EXERCISE MATERIAL:
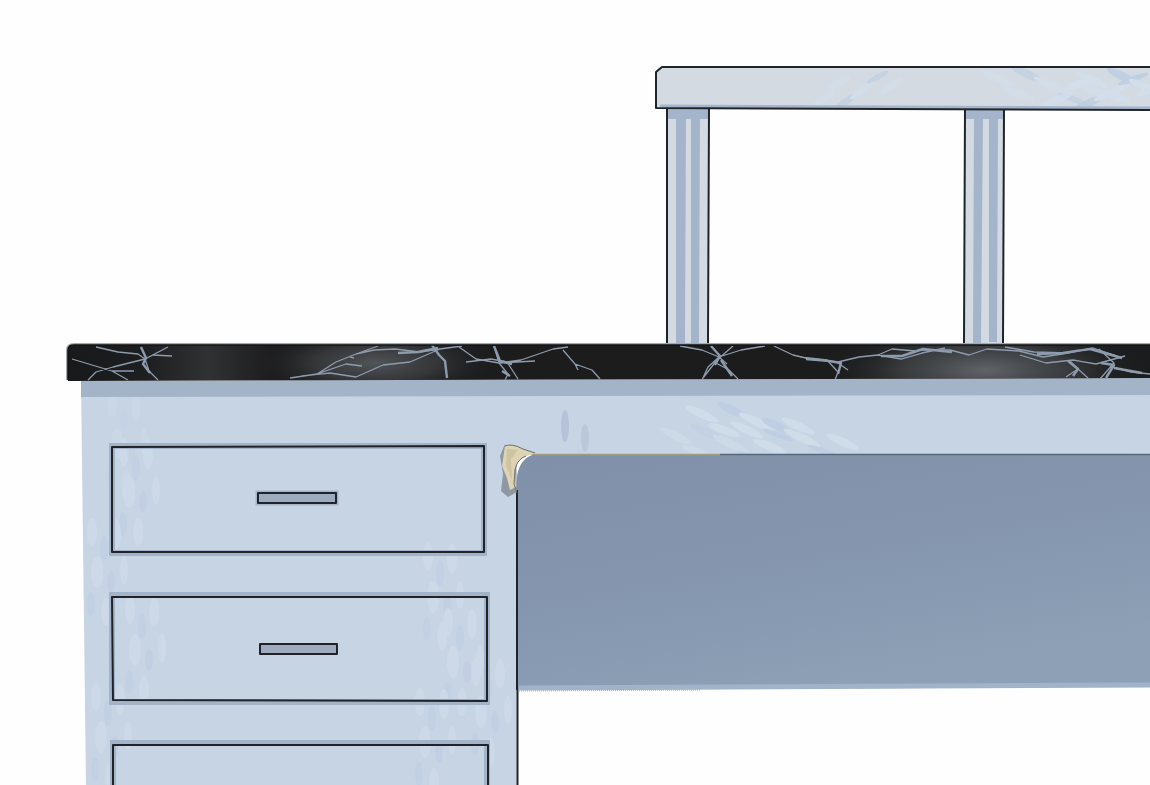
<!DOCTYPE html>
<html lang="en">
<head>
<meta charset="utf-8">
<title>Marble-topped desk</title>
<style>
:root {
  --paper: #fefefe;
  --ink: #20242a;
  --body: #c7d4e4;
  --body-shade: #a3b3c8;
  --shelf: #d3dae2;
  --flute: #a4b5cb;
  --vein: #8d9bad;
  --handle: #9eaabd;
  --chip: #ddd3b5;
  --brush-light: #d2dfec;
  --brush-blue: #bccde3;
  --brush-violet: #b9c3df;
}
html, body { margin: 0; height: 100%; overflow: hidden; background: var(--paper); }
svg { display: block; width: 1150px; height: 785px; }
.ink { fill: none; stroke: var(--ink); stroke-width: 2; stroke-linejoin: round; }
.shelf { fill: var(--shelf); }
.flute { fill: var(--flute); }
.body { fill: var(--body); }
.shade { fill: var(--body-shade); }
.drawer-shade { fill: none; stroke: var(--body-shade); stroke-width: 6; }
.handle { fill: var(--handle); stroke: var(--ink); stroke-width: 2; stroke-linejoin: round; }
.handle-glow { fill: none; stroke: var(--body-shade); stroke-width: 5; }
.vein { fill: none; stroke: var(--vein); stroke-width: 1.3; stroke-linejoin: round; }
.vein-bold { stroke-width: 2.4; }
.light { fill: var(--brush-light); }
.blue { fill: var(--brush-blue); }
.violet { fill: var(--brush-violet); }
</style>
</head>
<body>
<svg viewBox="0 0 1150 785" role="img" aria-label="Pale blue desk with a black marble top, drawers and a raised shelf">
  <defs>
    <linearGradient id="marble">
      <stop offset="0" stop-color="#18191a"/>
      <stop offset=".07" stop-color="#1d1e1f"/>
      <stop offset=".13" stop-color="#303132"/>
      <stop offset=".19" stop-color="#1c1c1d"/>
      <stop offset="1" stop-color="#1b1c1d"/>
    </linearGradient>
    <radialGradient id="sheen">
      <stop offset="0" stop-color="#606468"/>
      <stop offset=".5" stop-color="#434649" stop-opacity=".75"/>
      <stop offset="1" stop-color="#1b1c1d" stop-opacity="0"/>
    </radialGradient>
    <linearGradient id="recess" x1="0" y1="0" x2=".45" y2="1">
      <stop offset="0" stop-color="#8090a8"/>
      <stop offset=".5" stop-color="#8495ad"/>
      <stop offset="1" stop-color="#8da0b6"/>
    </linearGradient>
    <clipPath id="top-clip"><path d="M68 350Q68 345 74 345H1150V378L68 381Z"/></clipPath>
    <clipPath id="shelf-clip"><path d="M658 68H1150V108H658Z"/></clipPath>
    <clipPath id="cabinet-clip"><path d="M81 381H1150V455H517V785H86Z"/></clipPath>
    <g id="vertical-strokes">
      <ellipse class="light" cx="8" cy="12" rx="5" ry="14"/>
      <ellipse class="blue" cx="20" cy="28" rx="4" ry="13"/>
      <ellipse class="light" cx="32" cy="14" rx="5" ry="15"/>
      <ellipse class="light" cx="13" cy="52" rx="6" ry="16"/>
      <ellipse class="violet" cx="27" cy="62" rx="4" ry="11" opacity=".6"/>
      <ellipse class="light" cx="40" cy="50" rx="4" ry="14"/>
      <ellipse class="blue" cx="7" cy="84" rx="4" ry="12"/>
      <ellipse class="light" cx="22" cy="92" rx="5" ry="14"/>
    </g>
    <g id="slanted-strokes">
      <ellipse class="light" cx="12" cy="12" rx="18" ry="4" transform="rotate(25 12 12)"/>
      <ellipse class="blue" cx="42" cy="8" rx="17" ry="4" transform="rotate(25 42 8)"/>
      <ellipse class="light" cx="67" cy="20" rx="20" ry="4" transform="rotate(25 67 20)"/>
      <ellipse class="light" cx="34" cy="28" rx="17" ry="4" transform="rotate(20 34 28)"/>
      <ellipse class="blue" cx="88" cy="33" rx="16" ry="3" transform="rotate(20 88 33)"/>
      <ellipse class="light" cx="108" cy="24" rx="18" ry="4" transform="rotate(25 108 24)"/>
    </g>
  </defs>

  <rect width="1150" height="785" fill="var(--paper)"/>

  <g id="shelf-posts">
    <g id="left-post">
      <path class="shelf" d="M667 108H709L708 345H667Z"/>
      <path class="flute" d="M668 108H708V119H700L699 343H691V119H686L685 345Q680 348 676 344V119H668Z"/>
      <path class="ink" d="M667 108V344M709 108L708 344" stroke-width="1.5"/>
    </g>
    <g id="right-post">
      <path class="shelf" d="M965 108H1004L1003 345H964Z"/>
      <path class="flute" d="M966 108H1003V119H998L997 342H989V119H983L981 343H973L974 119H966Z"/>
      <path class="ink" d="M965 108L964 344M1004 108L1003 344"/>
    </g>
  </g>

  <g id="raised-shelf">
    <path class="shelf" d="M656 72Q657 67 662 67H1150V110L656 108Z"/>
    <g clip-path="url(#shelf-clip)">
      <g opacity=".6">
        <use href="#slanted-strokes" transform="translate(816 110) scale(.7 -1)"/>
        <use href="#slanted-strokes" transform="translate(985 66)"/>
      </g>
      <g opacity=".8">
        <use href="#slanted-strokes" transform="translate(1045 112) scale(1 -1)"/>
        <use href="#slanted-strokes" transform="translate(1080 68)"/>
      </g>
    </g>
    <path d="M660 106L1150 108" stroke="var(--flute)" stroke-width="3"/>
    <path class="ink" d="M1150 67H662L656 72V108L1150 110"/>
  </g>

  <g id="cabinet">
    <path class="body" d="M81 381H1150V455H517V785H86Z"/>
    <g clip-path="url(#cabinet-clip)">
      <g opacity=".5">
        <use href="#vertical-strokes" x="116" y="440"/>
        <use href="#vertical-strokes" x="84" y="520"/>
        <use href="#vertical-strokes" x="122" y="598"/>
        <use href="#vertical-strokes" x="88" y="685"/>
        <use href="#vertical-strokes" x="420" y="545"/>
        <use href="#vertical-strokes" x="440" y="610"/>
        <use href="#vertical-strokes" x="468" y="660"/>
        <use href="#vertical-strokes" x="412" y="690"/>
        <use href="#vertical-strokes" x="104" y="392" opacity=".5"/>
      </g>
      <g opacity=".75">
        <use href="#slanted-strokes" x="690" y="402"/>
        <use href="#slanted-strokes" x="735" y="418"/>
        <use href="#slanted-strokes" x="664" y="424" opacity=".6"/>
      </g>
      <ellipse cx="565" cy="426" rx="4" ry="16" fill="#b5c2da"/>
      <ellipse cx="585" cy="438" rx="4" ry="14" fill="#bac8da"/>
    </g>
    <path class="shade" d="M81 381L1150 378V395L81 397Z"/>
  </g>

  <g id="knee-recess">
    <path fill="url(#recess)" d="M517 492Q514 462 532 455H1150V687L518 690Z"/>
    <path d="M519 688L1150 685" stroke="#a2b2cb" stroke-width="5"/>
    <path d="M519 691L700 690" stroke="#a2aab8" stroke-width="1" stroke-dasharray="1 1"/>
    <path d="M532 454.500H720" stroke="#a49d83" stroke-width="1.500"/>
    <path d="M720 454.500H1150" stroke="#59677b" stroke-width="1.300"/>
    <path class="ink" d="M517 490V690" stroke-width="1.500"/>
    <path class="ink" d="M517.500 690V785"/>
  </g>

  <g id="chipped-corner">
    <path fill="#8f97a3" d="M505 444L500 456L503 474L501 491L508 497L517 492L516 470Z"/>
    <path fill="var(--chip)" d="M505 446Q512 443 523 449L535 453L524 457Q516 461 515 471L516 487L510 490L507 478L502 466Z"/>
    <path fill="#c9bd98" d="M507 449L518 450L511 459L512 480L506 466Z" opacity=".7"/>
    <path d="M505 446Q512 443 523 449L535 453M526 456Q517 459 515 470L514 484L517 493" fill="none" stroke="#716d60"/>
  </g>

  <g id="drawers">
    <g id="top-drawer">
      <path class="drawer-shade" d="M112 446H484V553H112Z"/>
      <path class="ink" d="M112 447L484 446V552H112Z"/>
      <rect class="handle-glow" x="258" y="493" width="78" height="10"/>
      <rect class="handle" x="258" y="493" width="78" height="10"/>
    </g>
    <g id="middle-drawer">
      <path class="drawer-shade" d="M112 595H487V702H112Z"/>
      <path class="ink" d="M112 597H487V701L113 700Z"/>
      <rect class="handle" x="260" y="644" width="77" height="10"/>
    </g>
    <g id="bottom-drawer">
      <path class="drawer-shade" d="M113 795V743H487V795Z"/>
      <path class="ink" d="M113 795V745H488V795Z"/>
    </g>
  </g>

  <g id="marble-top">
    <path d="M67 380V350Q67 344 74 344H1150" fill="none" stroke="#a5a8ac" stroke-width="2"/>
    <path fill="url(#marble)" d="M68 350Q68 345 74 345H1150V378L68 381Z"/>
    <g clip-path="url(#top-clip)">
      <ellipse cx="375" cy="363" rx="125" ry="38" fill="url(#sheen)" opacity=".8"/>
      <ellipse cx="985" cy="370" rx="165" ry="48" fill="url(#sheen)"/>
      <g id="veins">
        <path class="vein" d="M72 359L92 365L112 371L128 380M88 380L96 372L113 367L145 359L168 347M96 347L118 352L138 354L145 359L149 371L158 380M145 359L153 355L172 356M112 371L134 371"/>
        <path class="vein vein-bold" d="M141 347L146 358L143 364L150 373"/>
        <path class="vein" d="M290 378L317 374L336 362L356 354L378 346M302 376L330 373L356 377L383 365L410 362L440 349L462 346M317 374L346 364L362 366M356 354L374 350L395 349L420 352L440 349"/>
        <path class="vein vein-bold" d="M432 345L439 355L445 361L447 378M398 353L418 352L438 348"/>
        <path class="vein" d="M459 347L476 359L499 363L521 360L553 349L568 347M466 362L491 359L507 362L518 379M494 346L499 363L508 374L505 380M499 363L535 361M563 350L575 364L592 370L600 379M575 364L578 370"/>
        <path class="vein vein-bold" d="M494 346L500 361L512 364M502 371L510 376"/>
        <path class="vein" d="M680 346L702 350L719 357L741 350L765 346M703 378L717 360L733 346M714 362L729 370L738 379M719 357L708 367L702 380M719 357L727 364"/>
        <path class="vein vein-bold" d="M711 346L720 356L715 365M721 360L732 376"/>
        <path class="vein" d="M774 346L793 355L810 359L838 362L859 357L878 355L901 359L922 353L945 348M800 357L827 360L838 372L835 380M838 363L848 370M878 355L892 349L915 351"/>
        <path class="vein vein-bold" d="M806 359L829 361L841 363L838 374M881 356L902 356L923 349L952 352"/>
        <path class="vein" d="M918 350L950 350L969 355L987 349L1019 351L1043 357L1068 353L1093 348L1117 356M1005 347L1034 352L1068 353M1020 355L1046 363L1073 360L1096 364M1066 377L1078 369L1070 361M1078 369L1088 378M1096 364L1125 356M1100 379L1114 363L1099 349M1110 366L1131 372L1150 374"/>
        <path class="vein vein-bold" d="M1037 354L1063 353L1090 349L1108 354L1122 358M1068 361L1078 369L1073 376M1106 378L1114 365L1101 363M1114 368L1142 373"/>
        <path class="vein" d="M350 357L354 358"/>
      </g>
    </g>
    <path d="M68 380V350Q68 345 74 345H1150" fill="none" stroke="#111214" stroke-width="1.500"/>
  </g>
</svg>
</body>
</html>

YOUR ASSIGNMENT:
Exactly as they appear, print the lines of the listing above from its first line through the line that contains "--flute: #a4b5cb;", minus the pictures.

RESPONSE AREA:
<!DOCTYPE html>
<html lang="en">
<head>
<meta charset="utf-8">
<title>Marble-topped desk</title>
<style>
:root {
  --paper: #fefefe;
  --ink: #20242a;
  --body: #c7d4e4;
  --body-shade: #a3b3c8;
  --shelf: #d3dae2;
  --flute: #a4b5cb;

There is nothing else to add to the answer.